    Reply
  • npyrhone
    I think this is the least exciting SSD release this year. I really challenge you to find a major SSD release this year that showed less. 530 is relatively expensive and on the slow side. It excels in nothing.

    Intel's post x-25 SSDs' only claim for fame is "reliability" which is nothing but a mantra. Intel's SSD are no more or less reliable than any other manufacturer's. They do give a five-year warranty, true, but it means nothing. They break down just as often as others do, and because of this, Intel pays a bit more by sending replacement drives. This is small potatoes, a minute cost to pay to be considered "more reliable" by those less informed. Especially since the warranty does not cover all the hassle and expenses that come from actually replacing the broken drive (you must stop working, start waiting, install the new drive, move all the data, etc). Of course its nice to live in the beautiful illusion that by buying an Intel SSD I am more safe from all this.

    I would never buy this over a Samsung-product that is less expensive, has greater performance and equal reliability. I can't understand why this article concludes like it does. It should say: "There is nothing wrong with 530, but you can get better for cheaper, so stay away from 530."
    Reply
  • cryan
    The 530 and the newly announced 1500 Pro are both about filling out the gaps in client computing. Both are nearly identical, with wide varieties of form factors and capacity points.
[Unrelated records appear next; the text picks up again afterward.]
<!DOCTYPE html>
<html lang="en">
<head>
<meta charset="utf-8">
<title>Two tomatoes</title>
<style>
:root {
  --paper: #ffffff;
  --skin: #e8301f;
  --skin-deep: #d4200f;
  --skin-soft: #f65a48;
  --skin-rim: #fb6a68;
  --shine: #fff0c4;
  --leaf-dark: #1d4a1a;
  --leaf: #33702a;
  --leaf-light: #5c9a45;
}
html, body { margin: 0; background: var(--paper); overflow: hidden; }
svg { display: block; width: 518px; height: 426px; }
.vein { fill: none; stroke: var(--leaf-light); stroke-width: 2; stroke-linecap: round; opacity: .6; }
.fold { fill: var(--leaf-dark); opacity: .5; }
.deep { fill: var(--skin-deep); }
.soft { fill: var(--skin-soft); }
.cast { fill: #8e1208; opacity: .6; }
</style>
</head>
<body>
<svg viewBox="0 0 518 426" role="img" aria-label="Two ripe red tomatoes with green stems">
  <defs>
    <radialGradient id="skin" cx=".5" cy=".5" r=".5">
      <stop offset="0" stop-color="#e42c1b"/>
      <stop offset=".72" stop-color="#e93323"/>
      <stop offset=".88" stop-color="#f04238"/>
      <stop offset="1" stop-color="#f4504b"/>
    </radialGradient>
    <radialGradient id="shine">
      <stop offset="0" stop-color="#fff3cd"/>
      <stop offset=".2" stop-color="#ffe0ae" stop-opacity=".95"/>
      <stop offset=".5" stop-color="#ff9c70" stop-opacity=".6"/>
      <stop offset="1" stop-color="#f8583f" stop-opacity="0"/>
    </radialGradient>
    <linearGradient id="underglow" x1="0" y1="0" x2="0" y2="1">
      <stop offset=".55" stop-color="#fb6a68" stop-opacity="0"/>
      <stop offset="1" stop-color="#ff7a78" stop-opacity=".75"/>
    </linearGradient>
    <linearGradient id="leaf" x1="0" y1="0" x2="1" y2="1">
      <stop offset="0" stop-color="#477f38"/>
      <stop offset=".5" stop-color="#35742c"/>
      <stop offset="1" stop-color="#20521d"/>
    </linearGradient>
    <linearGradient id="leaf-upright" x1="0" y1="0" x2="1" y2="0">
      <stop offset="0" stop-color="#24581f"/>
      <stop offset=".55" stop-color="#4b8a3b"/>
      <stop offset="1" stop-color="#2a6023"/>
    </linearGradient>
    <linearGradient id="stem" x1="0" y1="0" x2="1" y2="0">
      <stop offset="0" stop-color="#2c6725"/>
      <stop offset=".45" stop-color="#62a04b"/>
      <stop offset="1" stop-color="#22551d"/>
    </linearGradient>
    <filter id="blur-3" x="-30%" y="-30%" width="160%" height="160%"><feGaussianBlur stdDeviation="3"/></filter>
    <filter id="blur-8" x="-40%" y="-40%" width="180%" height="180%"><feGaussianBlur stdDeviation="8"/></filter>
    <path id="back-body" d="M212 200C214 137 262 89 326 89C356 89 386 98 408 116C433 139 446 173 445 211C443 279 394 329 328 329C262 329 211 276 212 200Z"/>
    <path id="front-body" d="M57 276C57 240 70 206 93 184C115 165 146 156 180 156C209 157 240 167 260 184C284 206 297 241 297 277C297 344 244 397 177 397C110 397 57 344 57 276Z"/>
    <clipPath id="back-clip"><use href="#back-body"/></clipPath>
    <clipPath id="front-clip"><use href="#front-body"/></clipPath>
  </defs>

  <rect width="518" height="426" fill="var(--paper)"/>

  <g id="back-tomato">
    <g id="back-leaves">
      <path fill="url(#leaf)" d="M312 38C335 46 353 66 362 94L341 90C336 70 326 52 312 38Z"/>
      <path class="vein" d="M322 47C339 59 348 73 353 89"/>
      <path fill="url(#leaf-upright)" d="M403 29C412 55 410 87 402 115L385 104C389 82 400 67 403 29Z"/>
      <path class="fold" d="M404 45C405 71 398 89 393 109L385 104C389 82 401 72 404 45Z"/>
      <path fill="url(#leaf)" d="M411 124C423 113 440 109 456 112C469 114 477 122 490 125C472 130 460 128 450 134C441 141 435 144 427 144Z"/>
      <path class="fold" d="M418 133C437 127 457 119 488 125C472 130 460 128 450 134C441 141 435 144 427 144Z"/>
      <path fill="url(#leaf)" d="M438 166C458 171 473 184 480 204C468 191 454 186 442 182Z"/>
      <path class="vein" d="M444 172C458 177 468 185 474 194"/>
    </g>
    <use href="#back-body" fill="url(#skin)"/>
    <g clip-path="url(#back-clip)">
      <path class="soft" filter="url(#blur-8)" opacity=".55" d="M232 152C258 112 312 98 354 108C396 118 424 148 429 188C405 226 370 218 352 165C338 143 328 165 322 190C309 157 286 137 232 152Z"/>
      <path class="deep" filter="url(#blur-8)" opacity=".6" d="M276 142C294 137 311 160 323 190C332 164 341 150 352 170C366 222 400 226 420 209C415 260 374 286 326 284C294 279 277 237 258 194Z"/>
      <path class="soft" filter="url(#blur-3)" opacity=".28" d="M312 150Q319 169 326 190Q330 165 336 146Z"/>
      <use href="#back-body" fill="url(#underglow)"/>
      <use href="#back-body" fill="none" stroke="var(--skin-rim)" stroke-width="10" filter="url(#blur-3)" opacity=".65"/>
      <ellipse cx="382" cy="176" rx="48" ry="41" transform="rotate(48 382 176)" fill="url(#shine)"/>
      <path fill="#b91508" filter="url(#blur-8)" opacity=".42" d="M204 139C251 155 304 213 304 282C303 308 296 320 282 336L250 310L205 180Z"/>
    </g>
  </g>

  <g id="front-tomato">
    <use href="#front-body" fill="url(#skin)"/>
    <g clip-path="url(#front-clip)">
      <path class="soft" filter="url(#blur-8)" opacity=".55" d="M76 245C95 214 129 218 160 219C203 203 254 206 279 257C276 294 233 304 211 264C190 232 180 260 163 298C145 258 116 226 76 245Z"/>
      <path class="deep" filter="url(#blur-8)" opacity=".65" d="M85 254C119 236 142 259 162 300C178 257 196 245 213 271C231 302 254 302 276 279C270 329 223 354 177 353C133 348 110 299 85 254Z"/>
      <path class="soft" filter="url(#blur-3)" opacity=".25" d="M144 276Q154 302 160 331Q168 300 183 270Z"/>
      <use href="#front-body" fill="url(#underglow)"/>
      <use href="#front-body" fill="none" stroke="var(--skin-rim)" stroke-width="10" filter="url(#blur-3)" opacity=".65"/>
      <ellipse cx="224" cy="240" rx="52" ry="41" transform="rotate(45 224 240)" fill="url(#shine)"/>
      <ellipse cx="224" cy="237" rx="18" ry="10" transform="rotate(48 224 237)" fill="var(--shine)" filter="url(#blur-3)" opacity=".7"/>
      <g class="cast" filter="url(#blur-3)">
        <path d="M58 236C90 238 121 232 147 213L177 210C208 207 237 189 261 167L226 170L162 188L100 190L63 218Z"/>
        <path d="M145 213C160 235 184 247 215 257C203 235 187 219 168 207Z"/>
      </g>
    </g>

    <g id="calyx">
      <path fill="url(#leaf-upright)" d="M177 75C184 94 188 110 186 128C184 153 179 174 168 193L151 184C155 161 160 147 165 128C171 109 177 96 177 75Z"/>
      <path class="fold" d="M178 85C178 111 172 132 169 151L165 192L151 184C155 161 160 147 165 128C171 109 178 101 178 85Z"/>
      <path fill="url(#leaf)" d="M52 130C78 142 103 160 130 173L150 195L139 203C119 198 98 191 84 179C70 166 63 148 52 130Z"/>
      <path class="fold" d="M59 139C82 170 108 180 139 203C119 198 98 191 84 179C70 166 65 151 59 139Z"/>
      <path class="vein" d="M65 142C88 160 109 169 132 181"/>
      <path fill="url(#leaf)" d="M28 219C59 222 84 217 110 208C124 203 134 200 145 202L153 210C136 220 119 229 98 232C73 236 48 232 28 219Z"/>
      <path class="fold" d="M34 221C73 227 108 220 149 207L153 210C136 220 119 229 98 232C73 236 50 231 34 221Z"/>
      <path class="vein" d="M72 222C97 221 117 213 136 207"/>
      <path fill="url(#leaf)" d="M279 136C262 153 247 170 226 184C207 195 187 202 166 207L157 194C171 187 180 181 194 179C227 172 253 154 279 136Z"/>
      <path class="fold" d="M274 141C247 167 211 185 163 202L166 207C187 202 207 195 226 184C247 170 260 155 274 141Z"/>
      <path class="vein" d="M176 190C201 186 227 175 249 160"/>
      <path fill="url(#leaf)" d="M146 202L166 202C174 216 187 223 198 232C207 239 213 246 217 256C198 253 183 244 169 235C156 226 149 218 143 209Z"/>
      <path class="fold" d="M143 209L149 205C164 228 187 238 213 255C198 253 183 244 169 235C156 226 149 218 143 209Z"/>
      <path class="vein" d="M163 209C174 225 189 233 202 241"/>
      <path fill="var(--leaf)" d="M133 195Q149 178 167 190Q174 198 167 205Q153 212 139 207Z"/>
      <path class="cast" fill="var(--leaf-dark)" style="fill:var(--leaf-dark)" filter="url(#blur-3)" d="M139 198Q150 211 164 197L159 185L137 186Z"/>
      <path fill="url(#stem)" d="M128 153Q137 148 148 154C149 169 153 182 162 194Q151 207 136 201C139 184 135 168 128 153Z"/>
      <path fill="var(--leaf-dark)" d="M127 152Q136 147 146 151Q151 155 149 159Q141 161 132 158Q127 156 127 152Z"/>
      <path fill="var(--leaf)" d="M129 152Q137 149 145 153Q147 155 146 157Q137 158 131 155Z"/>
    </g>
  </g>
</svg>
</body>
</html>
    Regards,
    Christopher Ryan
    Reply
  • npyrhone
    Cristopher: Is there a single metric that would support the decision for anyone to fill that gap with an Intel 530 product, rather than with a Sandisk Ultra Plus product, or Samsung 830 840 (EVO) product?
    Reply